Collected data
________________________________________

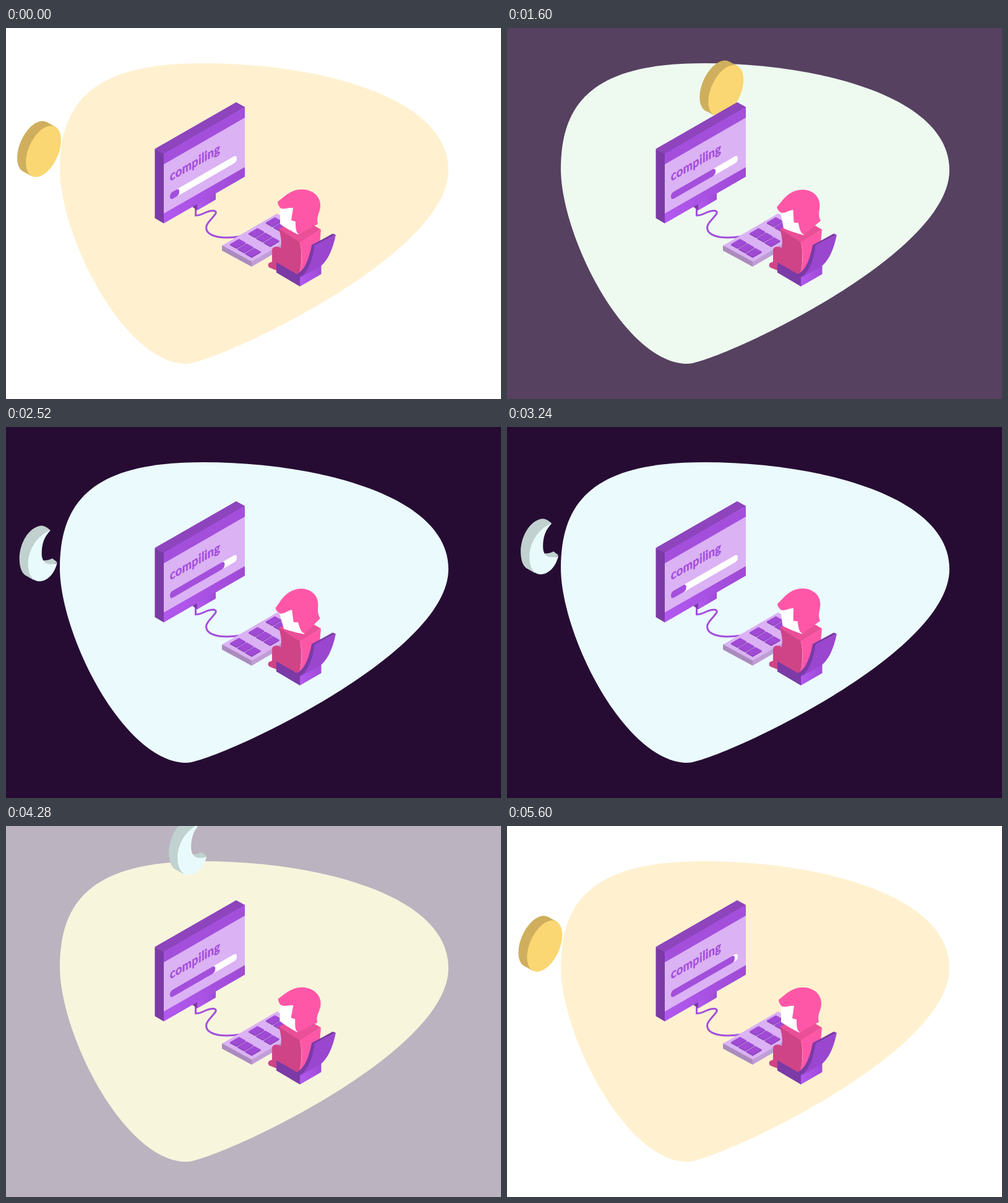
Animation, 800 px wide and 600 px high, one loop 5640 ms. Source, as an HTML page:

```html
<!DOCTYPE html>
<html lang="en">
<head>
<meta charset="utf-8">
<title>Compiling day and night</title>
<style>
  html, body { margin: 0; width: 100%; height: 100%; overflow: hidden; background: #fff; }
  svg { display: block; width: 800px; height: 600px; }
  .label { font: 700 21px Lato, sans-serif; letter-spacing: .4px; stroke: #a34fdc; stroke-width: .6px; }
  .dark { fill: #7b3aa6; }
  .mid { fill: #8e44bd; }
  .main { fill: #a34fdc; }
  .pale { fill: #dbb2f4; }
  .glow { fill: url(#glow); }
</style>
</head>
<body>
<svg viewBox="0 0 800 600">
  <defs>
    <linearGradient id="glow">
      <stop offset="0" stop-color="#b259ef"/>
      <stop offset="1" stop-color="#9f4ad6"/>
    </linearGradient>
    <g id="key" stroke-width=".6" stroke-linejoin="round">
      <path d="M362 351l14.500-8.500 10.500 5.800-14.500 8.500z" fill="#7b3aa6" stroke="#7b3aa6"/>
      <path d="M362 349.800l14.500-8.500 10.500 5.800-14.500 8.500z" fill="#a04ad6" stroke="#a04ad6"/>
    </g>
    <g id="keys">
      <use href="#key"/>
      <use href="#key" x="12.300" y="7.300"/>
      <use href="#key" x="24.600" y="14.600"/>
    </g>
    <!-- the way out from behind the monitor, and back over the top -->
    <path id="arrive" d="M303 166C150 300 10 320 18 151"/>
    <path id="leave" d="M18 151C20 110 45 45 91 -7C130 -45 290 -45 312 56L308 166"/>
  </defs>

  <rect id="sky" width="800" height="600"/>
  <path id="blob" d="M87 228C87 112 150 57 320 57C490 57 715 106 715 230C715 370 335 543 292 543C190 543 87 335 87 228Z"/>

  <!-- sun and moon are drawn with the top left of their box at 0,0 -->
  <g id="sun">
    <g fill="#cfaf5d">
      <circle r="1" transform="matrix(28.5 -18 0 37.4 28.5 41)"/>
      <path d="M61.500 8.600L23.500 88.400L9.500 80.900L47.500 1.100Z"/>
    </g>
    <circle r="1" transform="matrix(28.5 -18 0 37.4 42.5 48.5)" fill="#fad772"/>
  </g>
  <g id="moon" transform="translate(22 160)">
    <g fill="#c1d1cf">
      <path d="M35 0C14 3 0 30 0 53C0 68 4 76 9 80L23 88L30 70L32 30L50 7.500C45 3 40 0 35 0Z"/>
      <path d="M37 56C44 57 49 55 53 53L61 59C56 63 48 65 43 62Z"/>
    </g>
    <path d="M50 7.500C28 16 14 40 14 62C14 80 22 90 32 90C44 90 56 80 61 60C57 62 52 63 46 62C39 60 36 54 36 45C36 30 40 18 50 7.500Z" fill="#e9fafc"/>
  </g>

  <!-- cable and monitor -->
  <path d="M306.500 292V303C318 304 324 294 336 295.500C347 298 327 310 324 320C321 334 340 343 379 337" fill="none" stroke="#a34fdc" stroke-width="3"/>
  <path class="dark" d="M301 289L309 284V295Z"/>
  <path class="glow" d="M309 284L339 266V277.500L309 295Z"/>
  <path class="mid" d="M240.500 195.500L372 120L386.500 128L255 204Z"/>
  <path class="dark" d="M240.500 195.500L255 203.500V316L240.500 307.500Z"/>
  <path class="main" d="M255 203.500L386 128V146L255 222Z"/>
  <path class="pale" d="M255 220.500L386 145V226L255 301Z"/>
  <path class="glow" d="M255 300L386 225V240.500L255 316Z"/>
  <text class="label main" transform="matrix(.866 -.5 0 1 265 248)">compiling</text>
  <g transform="matrix(1 -.577 0 1 265 273)">
    <rect y="-5.800" width="108" height="11.600" rx="5" fill="#fff"/>
    <rect id="bar" class="main" y="-5.800" height="11.600" rx="5"/>
  </g>

  <!-- keyboard -->
  <path class="pale" d="M349 352L438 300L486 327L397 377.500Z"/>
  <path d="M349 351.500L397 377.500V386L349 360Z" fill="#ab8bbe"/>
  <path d="M397 377.500L450 347V355L397 386Z" fill="#c19dd8"/>
  <use href="#keys"/>
  <use href="#keys" x="30" y="-17.500"/>
  <use href="#keys" x="58" y="-35"/>

  <!-- body -->
  <path d="M441 325L470 309L485 312L509 326L475 347Z" fill="#ea4f97"/>
  <path d="M441 325L475 346.500C479 365 478 385 473 400L437 392L427 388C423 387 423 382 425 380L430 378V358C433 352 440 353 444 356C446 345 444 335 441 325Z" fill="#cf4486"/>
  <path d="M475 346.500L509 326L507 348L495 353L490 376L473 399C479 382 479 365 475 346.500Z" fill="#ff57a8"/>

  <g id="head">
    <path d="M443 290V317C450 322 460 328 472 334L480 329L470 288Z" fill="#fff"/>
    <path d="M439 281C448 275 459 261 478 261C497 261 508 274 508 286C508 300 501 302 504 317L473 333.500C468 330 468 322 468 313L461 311L464 291C456 290 451 294 444 291.500C441 289 439 285 439 281Z" fill="#ff57a8"/>
  </g>

  <!-- chair -->
  <path class="dark" d="M437 379L470 398C483 392 490 372 494 351L500 348C497 375 488 398 475 404V418L437 395.500Z"/>
  <path class="glow" d="M475 403L509.500 383V398L475 418Z"/>
  <path class="dark" d="M494 351L528 332.500L533 334.500L499 352Z"/>
  <path d="M498.500 351.500L533 334.500C528 358 521 374 510 384L475 404C488 395 496 375 498.500 351.500Z" fill="#9a46cf"/>
</svg>
<script>
  const LOOP = 5640, HALF = LOOP / 2, STEP = 40;
  const LEAVE_TIME = 1690;
  const DAY = { sky: [255, 255, 255], blob: [255, 241, 208] };
  const NIGHT = { sky: [38, 12, 51], blob: [235, 250, 252] };
  const TWILIGHT = [238, 250, 241], TWILIGHT_AT = .8;

  const $ = id => document.getElementById(id);
  const ramp = (t, from, to) => Math.min(1, Math.max(0, (t - from) / (to - from)));
  const smooth = (t, from, to) => .5 - .5 * Math.cos(Math.PI * ramp(t, from, to));
  const lerp = (a, b, u) => a + (b - a) * u;
  const rgb = (a, b, u) => `rgb(${a.map((c, i) => Math.round(lerp(c, b[i], u)))})`;

  // age counts from the moment of rest at the left; before it the body slows down, after it speeds up
  function travel(id, age, arriveTime) {
    const el = $(id), arriving = age < 0;
    const shown = age > -arriveTime && age < LEAVE_TIME;
    el.setAttribute('visibility', shown ? 'visible' : 'hidden');
    if (!shown) return;
    const path = $(arriving ? 'arrive' : 'leave');
    const part = arriving ? 1 - (-age / arriveTime) ** 2.5 : (age / LEAVE_TIME) ** 4.2;
    const p = path.getPointAtLength(part * path.getTotalLength());
    const inset = id === 'moon' ? 4 : 0;
    el.setAttribute('transform', `translate(${p.x + inset} ${p.y})`);
  }

  function paint(night) {
    $('sky').setAttribute('fill', rgb(DAY.sky, NIGHT.sky, night));
    $('blob').setAttribute('fill', night < TWILIGHT_AT
      ? rgb(DAY.blob, TWILIGHT, night / TWILIGHT_AT)
      : rgb(TWILIGHT, NIGHT.blob, (night - TWILIGHT_AT) / (1 - TWILIGHT_AT)));
  }

  // the bar fills twice per loop, slowing towards its end
  function progress(t) {
    const done = 1 - (1 - t % HALF / HALF) ** 1.7;
    return t < HALF ? lerp(15, 90, done) : lerp(0, 103, done);
  }

  const nod = t => -11.5 * smooth(t, 0, 1200) - 4.5 * smooth(t, 1700, 2500)
    + 23.5 * smooth(t, 2800, 3850) - 7.5 * smooth(t, 3880, 4550);

  function draw(now) {
    const t = Math.floor(now / STEP) * STEP % LOOP;
    paint(smooth(t, 1000, 1870) - ramp(t, 3600, 4420) ** 2);
    travel('sun', t < HALF ? t : t - 5040, 600);
    travel('moon', t - 2760, 1120);
    $('head').setAttribute('transform', `rotate(${nod(t)} 480 300)`);
    $('bar').setAttribute('width', progress(t));
  }

  const start = performance.now();
  function tick() {
    draw(performance.now() - start);
    requestAnimationFrame(tick);
  }
  tick();
</script>
</body>
</html>
```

________________________________________

§ **YOUR GOAL**: Which lines of the data contain the string "Math"? Copy each one.

§ **SOLVED EXERCISE**:
  const ramp = (t, from, to) => Math.min(1, Math.max(0, (t - from) / (to - from)));
  const smooth = (t, from, to) => .5 - .5 * Math.cos(Math.PI * ramp(t, from, to));
  const rgb = (a, b, u) => `rgb(${a.map((c, i) => Math.round(lerp(c, b[i], u)))})`;
    const t = Math.floor(now / STEP) * STEP % LOOP;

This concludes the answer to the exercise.